■ Task description ■
Take the entries below and print, exactly, the stretch from the line containing "237 885 259" through the line containing "186Q894 181 905", both included.

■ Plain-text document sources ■
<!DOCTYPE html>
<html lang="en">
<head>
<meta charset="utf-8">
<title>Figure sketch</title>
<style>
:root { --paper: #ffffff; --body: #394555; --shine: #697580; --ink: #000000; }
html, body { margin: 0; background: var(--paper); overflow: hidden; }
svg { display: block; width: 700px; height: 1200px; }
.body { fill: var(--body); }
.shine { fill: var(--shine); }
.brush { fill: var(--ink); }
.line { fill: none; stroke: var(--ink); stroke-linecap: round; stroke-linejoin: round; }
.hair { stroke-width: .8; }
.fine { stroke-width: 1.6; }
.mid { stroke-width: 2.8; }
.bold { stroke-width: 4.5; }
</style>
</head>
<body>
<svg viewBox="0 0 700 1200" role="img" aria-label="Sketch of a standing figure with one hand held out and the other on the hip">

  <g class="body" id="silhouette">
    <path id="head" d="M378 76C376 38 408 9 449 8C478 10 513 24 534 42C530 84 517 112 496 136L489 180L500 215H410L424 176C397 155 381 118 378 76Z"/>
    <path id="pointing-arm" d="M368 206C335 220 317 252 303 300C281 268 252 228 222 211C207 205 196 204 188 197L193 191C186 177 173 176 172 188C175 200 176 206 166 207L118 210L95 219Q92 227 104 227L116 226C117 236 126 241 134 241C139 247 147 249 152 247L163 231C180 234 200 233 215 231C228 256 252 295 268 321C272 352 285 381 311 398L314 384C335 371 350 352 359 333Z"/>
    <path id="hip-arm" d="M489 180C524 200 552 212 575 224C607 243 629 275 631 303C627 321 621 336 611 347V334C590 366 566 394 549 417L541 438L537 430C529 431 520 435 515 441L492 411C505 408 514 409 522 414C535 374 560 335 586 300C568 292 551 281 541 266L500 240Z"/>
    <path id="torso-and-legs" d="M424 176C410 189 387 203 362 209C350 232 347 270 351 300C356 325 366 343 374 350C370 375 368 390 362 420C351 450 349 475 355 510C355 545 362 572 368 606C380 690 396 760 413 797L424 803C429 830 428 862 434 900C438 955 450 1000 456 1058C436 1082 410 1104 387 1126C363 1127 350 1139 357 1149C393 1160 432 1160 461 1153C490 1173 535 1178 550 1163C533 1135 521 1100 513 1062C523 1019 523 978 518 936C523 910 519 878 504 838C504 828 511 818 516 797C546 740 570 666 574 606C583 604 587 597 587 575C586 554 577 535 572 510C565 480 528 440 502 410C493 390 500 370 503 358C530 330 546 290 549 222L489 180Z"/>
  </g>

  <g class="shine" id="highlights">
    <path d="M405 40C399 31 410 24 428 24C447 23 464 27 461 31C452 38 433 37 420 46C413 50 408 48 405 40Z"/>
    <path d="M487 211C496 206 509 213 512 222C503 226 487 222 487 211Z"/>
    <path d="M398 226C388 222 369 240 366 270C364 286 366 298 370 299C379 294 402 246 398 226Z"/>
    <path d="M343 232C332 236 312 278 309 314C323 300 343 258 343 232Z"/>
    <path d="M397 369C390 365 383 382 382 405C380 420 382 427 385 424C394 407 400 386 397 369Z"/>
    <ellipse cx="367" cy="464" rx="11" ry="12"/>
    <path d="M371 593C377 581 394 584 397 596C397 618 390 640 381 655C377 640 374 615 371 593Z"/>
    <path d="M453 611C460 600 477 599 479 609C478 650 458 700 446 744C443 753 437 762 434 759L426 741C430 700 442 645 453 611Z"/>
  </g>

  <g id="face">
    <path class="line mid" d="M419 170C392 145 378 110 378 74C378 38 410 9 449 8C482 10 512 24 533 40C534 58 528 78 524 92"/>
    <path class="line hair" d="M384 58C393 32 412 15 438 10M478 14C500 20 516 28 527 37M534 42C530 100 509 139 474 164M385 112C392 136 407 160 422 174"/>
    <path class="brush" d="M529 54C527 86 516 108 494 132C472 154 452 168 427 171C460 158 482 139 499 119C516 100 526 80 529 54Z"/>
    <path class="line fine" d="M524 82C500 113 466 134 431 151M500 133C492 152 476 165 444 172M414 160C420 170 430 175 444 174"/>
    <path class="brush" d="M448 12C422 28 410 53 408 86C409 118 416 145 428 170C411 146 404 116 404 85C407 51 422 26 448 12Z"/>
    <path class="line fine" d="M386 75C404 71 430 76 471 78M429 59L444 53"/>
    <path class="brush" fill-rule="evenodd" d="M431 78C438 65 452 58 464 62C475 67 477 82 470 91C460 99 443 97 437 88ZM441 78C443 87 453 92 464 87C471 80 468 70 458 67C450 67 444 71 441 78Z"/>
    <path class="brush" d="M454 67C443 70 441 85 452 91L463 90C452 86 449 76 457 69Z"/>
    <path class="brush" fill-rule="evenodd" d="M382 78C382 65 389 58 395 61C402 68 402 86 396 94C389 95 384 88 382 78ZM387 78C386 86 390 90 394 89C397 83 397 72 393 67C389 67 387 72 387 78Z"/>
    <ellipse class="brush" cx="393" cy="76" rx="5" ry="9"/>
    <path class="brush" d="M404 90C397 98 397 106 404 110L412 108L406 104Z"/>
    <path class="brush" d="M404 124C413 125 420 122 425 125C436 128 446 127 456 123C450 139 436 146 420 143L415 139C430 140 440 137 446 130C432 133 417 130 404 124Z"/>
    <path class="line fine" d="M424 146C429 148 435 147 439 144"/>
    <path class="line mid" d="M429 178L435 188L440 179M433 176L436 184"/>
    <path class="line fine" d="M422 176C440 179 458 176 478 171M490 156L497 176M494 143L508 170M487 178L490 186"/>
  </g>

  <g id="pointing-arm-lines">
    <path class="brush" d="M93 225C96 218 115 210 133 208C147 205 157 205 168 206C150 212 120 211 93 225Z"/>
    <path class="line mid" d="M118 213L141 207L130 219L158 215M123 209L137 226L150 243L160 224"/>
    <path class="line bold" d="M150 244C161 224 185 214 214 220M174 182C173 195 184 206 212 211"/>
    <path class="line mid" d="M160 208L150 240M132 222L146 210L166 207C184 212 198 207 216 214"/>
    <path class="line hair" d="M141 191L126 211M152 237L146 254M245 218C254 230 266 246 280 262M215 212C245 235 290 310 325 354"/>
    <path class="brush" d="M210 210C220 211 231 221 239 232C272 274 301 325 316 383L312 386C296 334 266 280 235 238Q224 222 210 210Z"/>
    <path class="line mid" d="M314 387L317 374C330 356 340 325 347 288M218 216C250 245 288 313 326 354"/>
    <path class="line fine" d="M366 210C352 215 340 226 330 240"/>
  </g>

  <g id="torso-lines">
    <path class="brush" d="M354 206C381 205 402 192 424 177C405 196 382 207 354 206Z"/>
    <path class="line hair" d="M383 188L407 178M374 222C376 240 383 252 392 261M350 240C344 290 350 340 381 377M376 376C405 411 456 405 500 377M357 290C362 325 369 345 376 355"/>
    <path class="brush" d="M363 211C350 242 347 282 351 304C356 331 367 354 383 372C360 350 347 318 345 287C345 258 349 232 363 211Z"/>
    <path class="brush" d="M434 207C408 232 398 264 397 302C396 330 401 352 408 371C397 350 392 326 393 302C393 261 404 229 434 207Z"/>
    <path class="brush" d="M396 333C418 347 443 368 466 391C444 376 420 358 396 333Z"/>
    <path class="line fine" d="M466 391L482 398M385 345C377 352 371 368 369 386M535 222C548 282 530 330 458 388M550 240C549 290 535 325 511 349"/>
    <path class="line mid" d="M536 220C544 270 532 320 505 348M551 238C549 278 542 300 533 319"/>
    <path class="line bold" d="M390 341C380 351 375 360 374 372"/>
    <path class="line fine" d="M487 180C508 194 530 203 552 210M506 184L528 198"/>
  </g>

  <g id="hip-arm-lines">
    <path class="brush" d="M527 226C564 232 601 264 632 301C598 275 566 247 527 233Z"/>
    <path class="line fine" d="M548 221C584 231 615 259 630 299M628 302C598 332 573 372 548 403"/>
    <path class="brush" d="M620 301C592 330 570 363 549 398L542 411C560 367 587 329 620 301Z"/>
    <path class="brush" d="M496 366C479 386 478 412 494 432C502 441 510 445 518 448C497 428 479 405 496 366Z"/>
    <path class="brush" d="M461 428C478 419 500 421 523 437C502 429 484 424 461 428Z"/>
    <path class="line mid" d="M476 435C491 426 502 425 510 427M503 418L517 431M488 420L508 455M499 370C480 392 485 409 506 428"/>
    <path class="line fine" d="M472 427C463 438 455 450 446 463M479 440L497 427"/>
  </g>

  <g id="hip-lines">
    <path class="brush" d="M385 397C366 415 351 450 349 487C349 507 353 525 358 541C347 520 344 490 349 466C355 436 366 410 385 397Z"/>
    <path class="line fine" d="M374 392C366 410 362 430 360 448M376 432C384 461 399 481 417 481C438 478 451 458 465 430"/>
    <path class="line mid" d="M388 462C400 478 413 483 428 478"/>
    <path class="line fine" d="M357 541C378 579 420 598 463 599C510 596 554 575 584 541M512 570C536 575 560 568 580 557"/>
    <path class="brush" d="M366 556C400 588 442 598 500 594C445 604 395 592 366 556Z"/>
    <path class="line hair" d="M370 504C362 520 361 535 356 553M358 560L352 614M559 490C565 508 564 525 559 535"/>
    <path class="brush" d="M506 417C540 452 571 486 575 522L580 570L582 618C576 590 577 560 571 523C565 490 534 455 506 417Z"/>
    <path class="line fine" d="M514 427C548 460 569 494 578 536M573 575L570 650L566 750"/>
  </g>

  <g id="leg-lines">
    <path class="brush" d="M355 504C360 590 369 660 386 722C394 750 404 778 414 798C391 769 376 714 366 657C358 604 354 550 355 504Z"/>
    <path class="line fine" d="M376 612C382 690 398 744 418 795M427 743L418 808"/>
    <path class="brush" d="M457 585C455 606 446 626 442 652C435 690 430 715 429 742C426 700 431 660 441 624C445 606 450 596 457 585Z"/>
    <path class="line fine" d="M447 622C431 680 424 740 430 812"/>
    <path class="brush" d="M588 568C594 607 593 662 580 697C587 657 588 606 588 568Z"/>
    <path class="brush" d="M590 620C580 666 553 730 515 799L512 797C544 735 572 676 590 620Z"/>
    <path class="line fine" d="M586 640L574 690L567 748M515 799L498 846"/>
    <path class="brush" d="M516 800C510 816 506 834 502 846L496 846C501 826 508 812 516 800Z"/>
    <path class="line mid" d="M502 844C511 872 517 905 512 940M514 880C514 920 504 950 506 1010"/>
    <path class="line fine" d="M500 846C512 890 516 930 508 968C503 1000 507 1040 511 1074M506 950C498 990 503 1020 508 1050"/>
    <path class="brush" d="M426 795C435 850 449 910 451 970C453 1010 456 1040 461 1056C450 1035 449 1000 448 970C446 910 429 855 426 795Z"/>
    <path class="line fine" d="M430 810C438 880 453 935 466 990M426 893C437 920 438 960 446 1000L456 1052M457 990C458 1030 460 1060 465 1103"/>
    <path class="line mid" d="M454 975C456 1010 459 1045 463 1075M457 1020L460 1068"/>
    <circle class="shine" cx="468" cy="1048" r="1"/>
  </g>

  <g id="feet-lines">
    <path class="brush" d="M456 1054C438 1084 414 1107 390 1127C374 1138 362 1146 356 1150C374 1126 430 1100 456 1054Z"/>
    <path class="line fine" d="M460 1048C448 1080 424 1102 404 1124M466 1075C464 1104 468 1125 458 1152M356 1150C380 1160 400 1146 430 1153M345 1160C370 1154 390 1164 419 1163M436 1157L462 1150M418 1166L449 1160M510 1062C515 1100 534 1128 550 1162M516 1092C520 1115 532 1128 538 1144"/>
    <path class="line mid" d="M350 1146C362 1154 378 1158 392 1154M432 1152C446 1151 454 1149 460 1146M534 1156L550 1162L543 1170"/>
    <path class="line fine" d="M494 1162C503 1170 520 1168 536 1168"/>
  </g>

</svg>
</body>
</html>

* * *

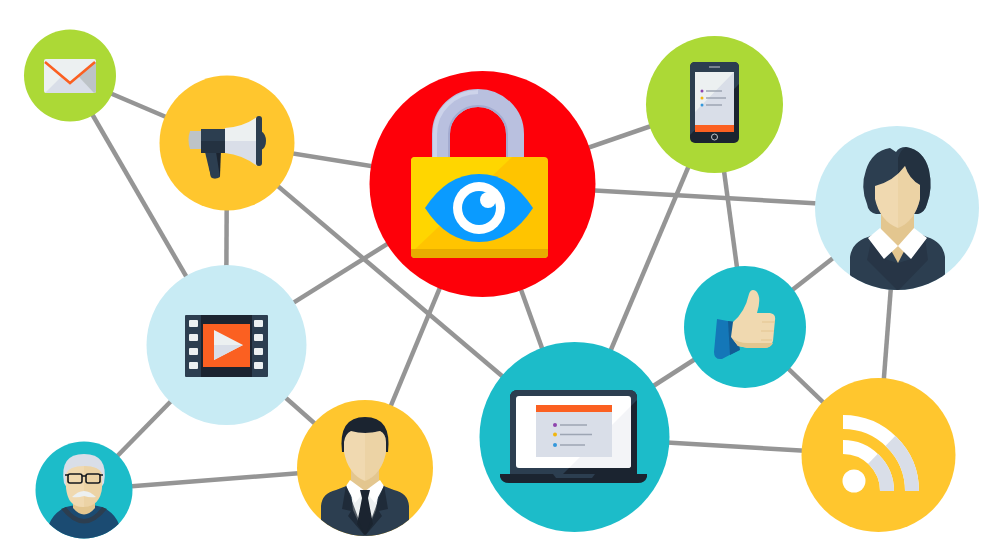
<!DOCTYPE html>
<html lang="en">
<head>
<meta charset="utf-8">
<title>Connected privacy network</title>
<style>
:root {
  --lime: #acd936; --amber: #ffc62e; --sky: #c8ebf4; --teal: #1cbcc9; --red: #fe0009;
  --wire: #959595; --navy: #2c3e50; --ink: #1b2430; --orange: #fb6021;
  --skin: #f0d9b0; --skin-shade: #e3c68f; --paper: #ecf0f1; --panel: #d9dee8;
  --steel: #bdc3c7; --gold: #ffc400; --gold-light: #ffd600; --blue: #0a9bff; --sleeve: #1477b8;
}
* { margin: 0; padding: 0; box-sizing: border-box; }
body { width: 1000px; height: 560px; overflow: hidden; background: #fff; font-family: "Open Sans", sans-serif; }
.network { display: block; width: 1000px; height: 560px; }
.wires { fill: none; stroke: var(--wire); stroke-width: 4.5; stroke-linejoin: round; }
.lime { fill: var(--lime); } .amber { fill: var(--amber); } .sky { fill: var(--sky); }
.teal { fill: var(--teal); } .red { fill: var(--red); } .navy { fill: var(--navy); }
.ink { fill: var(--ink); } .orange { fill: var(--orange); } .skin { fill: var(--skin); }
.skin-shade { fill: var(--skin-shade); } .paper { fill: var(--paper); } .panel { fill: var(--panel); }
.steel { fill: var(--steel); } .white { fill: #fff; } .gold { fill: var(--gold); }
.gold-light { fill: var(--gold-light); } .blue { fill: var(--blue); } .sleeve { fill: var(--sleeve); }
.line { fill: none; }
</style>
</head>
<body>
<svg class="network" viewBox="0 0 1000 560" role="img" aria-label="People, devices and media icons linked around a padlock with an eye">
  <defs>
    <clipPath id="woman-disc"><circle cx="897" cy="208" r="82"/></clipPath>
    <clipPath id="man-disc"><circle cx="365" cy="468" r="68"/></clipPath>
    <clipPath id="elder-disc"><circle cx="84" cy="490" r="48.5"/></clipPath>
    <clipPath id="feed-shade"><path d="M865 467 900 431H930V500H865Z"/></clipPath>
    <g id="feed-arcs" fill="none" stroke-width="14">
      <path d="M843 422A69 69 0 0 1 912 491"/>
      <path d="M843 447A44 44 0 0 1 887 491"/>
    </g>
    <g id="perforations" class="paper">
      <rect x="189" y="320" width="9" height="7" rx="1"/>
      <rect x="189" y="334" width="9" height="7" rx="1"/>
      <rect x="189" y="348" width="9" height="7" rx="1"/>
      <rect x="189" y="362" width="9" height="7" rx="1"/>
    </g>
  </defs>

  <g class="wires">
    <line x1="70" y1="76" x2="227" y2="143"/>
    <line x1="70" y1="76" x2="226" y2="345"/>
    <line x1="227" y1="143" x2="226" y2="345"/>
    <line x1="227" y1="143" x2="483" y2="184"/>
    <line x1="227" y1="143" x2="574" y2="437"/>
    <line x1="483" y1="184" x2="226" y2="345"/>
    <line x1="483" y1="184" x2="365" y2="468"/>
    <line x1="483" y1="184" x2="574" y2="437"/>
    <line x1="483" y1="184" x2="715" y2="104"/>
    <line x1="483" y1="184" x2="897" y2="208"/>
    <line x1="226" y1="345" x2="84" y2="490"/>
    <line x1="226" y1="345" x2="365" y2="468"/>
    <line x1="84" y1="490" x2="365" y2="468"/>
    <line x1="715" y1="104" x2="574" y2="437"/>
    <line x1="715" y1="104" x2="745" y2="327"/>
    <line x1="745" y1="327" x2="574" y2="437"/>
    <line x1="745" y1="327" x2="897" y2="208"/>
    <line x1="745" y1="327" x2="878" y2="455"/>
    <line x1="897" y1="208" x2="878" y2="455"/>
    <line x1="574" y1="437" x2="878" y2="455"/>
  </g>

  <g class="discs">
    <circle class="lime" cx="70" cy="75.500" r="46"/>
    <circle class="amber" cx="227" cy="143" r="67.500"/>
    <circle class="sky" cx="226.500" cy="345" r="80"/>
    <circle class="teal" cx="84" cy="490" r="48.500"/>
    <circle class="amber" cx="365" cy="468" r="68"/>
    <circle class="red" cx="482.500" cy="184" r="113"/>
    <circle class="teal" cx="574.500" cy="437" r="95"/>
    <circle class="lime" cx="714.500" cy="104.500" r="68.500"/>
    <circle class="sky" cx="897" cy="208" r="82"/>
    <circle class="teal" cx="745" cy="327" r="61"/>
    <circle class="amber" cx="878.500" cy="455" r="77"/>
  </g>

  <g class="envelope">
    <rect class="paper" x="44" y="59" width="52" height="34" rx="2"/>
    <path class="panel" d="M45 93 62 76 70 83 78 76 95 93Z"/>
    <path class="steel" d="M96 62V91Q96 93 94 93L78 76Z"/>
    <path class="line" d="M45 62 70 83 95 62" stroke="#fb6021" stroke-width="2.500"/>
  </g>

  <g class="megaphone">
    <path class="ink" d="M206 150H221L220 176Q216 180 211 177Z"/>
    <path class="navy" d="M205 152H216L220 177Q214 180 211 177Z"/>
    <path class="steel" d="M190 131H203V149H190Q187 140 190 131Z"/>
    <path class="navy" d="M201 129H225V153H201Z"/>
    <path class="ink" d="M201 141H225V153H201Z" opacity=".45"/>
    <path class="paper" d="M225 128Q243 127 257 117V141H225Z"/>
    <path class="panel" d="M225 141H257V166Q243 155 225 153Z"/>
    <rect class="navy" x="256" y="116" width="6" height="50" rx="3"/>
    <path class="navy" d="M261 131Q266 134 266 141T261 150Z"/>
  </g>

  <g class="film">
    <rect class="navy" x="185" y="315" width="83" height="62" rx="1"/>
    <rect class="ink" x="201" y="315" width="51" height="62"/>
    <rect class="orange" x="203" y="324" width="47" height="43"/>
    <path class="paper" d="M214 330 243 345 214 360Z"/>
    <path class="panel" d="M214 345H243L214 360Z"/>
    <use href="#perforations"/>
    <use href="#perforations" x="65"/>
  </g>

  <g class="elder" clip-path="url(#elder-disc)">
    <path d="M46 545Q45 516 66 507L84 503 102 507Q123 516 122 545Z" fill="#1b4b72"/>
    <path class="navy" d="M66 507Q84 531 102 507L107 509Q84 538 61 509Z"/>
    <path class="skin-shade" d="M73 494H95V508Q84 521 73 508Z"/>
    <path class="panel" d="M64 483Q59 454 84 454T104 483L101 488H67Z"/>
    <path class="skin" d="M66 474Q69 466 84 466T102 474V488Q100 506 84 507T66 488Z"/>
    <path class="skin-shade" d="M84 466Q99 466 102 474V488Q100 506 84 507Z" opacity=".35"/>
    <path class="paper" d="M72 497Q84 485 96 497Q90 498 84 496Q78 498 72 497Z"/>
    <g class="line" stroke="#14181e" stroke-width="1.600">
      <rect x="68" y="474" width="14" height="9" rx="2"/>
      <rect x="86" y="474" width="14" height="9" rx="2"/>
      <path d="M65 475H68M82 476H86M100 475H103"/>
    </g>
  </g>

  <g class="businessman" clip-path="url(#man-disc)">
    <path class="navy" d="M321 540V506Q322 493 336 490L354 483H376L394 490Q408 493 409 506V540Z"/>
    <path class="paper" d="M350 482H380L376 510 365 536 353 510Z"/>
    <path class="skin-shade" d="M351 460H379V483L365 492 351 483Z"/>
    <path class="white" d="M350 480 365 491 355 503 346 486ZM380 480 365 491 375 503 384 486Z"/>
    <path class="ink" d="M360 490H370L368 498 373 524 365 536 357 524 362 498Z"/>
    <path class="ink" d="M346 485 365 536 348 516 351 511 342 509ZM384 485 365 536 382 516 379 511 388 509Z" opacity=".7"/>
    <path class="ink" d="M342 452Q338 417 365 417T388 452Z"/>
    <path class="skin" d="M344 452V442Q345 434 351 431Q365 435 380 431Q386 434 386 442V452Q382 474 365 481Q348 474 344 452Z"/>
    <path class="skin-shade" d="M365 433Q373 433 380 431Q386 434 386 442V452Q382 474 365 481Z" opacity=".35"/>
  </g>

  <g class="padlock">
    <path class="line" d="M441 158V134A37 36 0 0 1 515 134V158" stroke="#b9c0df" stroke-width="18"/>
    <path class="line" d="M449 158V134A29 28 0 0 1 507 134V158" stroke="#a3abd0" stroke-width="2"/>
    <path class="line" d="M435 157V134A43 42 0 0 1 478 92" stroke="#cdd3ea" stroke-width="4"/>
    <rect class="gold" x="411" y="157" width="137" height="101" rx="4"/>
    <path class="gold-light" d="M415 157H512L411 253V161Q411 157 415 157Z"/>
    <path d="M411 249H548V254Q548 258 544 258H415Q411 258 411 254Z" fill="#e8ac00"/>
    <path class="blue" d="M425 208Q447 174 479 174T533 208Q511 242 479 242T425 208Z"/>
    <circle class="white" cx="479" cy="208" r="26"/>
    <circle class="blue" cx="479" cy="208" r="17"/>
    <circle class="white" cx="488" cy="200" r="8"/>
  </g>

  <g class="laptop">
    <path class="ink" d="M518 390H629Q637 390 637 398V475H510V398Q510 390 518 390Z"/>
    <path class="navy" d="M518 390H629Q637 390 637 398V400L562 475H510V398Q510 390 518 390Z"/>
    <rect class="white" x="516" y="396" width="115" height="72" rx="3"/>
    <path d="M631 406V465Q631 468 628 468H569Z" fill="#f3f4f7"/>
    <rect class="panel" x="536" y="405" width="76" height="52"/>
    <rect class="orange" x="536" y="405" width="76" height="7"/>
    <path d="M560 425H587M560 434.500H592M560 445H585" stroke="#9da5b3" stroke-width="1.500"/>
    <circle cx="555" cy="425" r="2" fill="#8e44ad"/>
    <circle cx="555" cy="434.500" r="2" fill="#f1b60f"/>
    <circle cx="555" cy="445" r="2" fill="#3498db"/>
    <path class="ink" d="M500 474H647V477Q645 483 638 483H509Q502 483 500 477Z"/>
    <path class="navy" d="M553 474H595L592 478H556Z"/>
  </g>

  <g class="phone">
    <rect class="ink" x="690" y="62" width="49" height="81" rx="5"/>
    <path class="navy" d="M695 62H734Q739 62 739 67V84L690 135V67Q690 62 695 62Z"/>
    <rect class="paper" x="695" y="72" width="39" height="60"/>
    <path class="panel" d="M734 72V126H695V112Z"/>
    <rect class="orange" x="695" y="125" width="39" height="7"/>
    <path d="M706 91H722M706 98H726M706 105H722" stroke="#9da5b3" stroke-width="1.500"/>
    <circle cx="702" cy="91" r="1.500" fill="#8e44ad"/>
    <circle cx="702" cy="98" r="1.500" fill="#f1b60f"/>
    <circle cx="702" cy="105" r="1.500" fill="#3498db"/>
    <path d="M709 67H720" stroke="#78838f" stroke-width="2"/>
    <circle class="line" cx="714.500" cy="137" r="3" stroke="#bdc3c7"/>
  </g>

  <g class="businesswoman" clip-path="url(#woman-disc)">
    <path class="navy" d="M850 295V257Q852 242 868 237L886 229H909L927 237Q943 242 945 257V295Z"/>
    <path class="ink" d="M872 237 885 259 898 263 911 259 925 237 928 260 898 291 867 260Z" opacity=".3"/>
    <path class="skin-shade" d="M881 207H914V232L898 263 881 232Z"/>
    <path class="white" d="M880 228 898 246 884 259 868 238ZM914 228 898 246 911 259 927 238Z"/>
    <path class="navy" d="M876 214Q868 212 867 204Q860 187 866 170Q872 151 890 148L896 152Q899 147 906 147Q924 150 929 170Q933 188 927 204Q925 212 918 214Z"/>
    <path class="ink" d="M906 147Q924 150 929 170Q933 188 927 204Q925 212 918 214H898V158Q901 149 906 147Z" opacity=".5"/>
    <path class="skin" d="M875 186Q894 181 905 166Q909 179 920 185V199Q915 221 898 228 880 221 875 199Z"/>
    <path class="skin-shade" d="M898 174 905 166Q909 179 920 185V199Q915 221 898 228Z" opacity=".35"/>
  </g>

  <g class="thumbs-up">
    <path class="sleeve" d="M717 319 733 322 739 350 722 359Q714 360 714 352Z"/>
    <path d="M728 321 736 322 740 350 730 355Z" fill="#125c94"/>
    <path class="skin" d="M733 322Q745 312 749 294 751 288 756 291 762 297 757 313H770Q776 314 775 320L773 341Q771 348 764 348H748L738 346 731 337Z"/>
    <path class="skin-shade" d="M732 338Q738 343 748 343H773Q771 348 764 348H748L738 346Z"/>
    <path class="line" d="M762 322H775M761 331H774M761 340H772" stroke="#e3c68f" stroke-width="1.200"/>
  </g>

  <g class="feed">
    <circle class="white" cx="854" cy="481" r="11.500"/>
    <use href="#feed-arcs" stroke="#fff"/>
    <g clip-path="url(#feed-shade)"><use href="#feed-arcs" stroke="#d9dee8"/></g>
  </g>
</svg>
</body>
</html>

■ Solution for this exercise ■
    <path class="ink" d="M872 237 885 259 898 263 911 259 925 237 928 260 898 291 867 260Z" opacity=".3"/>
    <path class="skin-shade" d="M881 207H914V232L898 263 881 232Z"/>
    <path class="white" d="M880 228 898 246 884 259 868 238ZM914 228 898 246 911 259 927 238Z"/>
    <path class="navy" d="M876 214Q868 212 867 204Q860 187 866 170Q872 151 890 148L896 152Q899 147 906 147Q924 150 929 170Q933 188 927 204Q925 212 918 214Z"/>
    <path class="ink" d="M906 147Q924 150 929 170Q933 188 927 204Q925 212 918 214H898V158Q901 149 906 147Z" opacity=".5"/>
    <path class="skin" d="M875 186Q894 181 905 166Q909 179 920 185V199Q915 221 898 228 880 221 875 199Z"/>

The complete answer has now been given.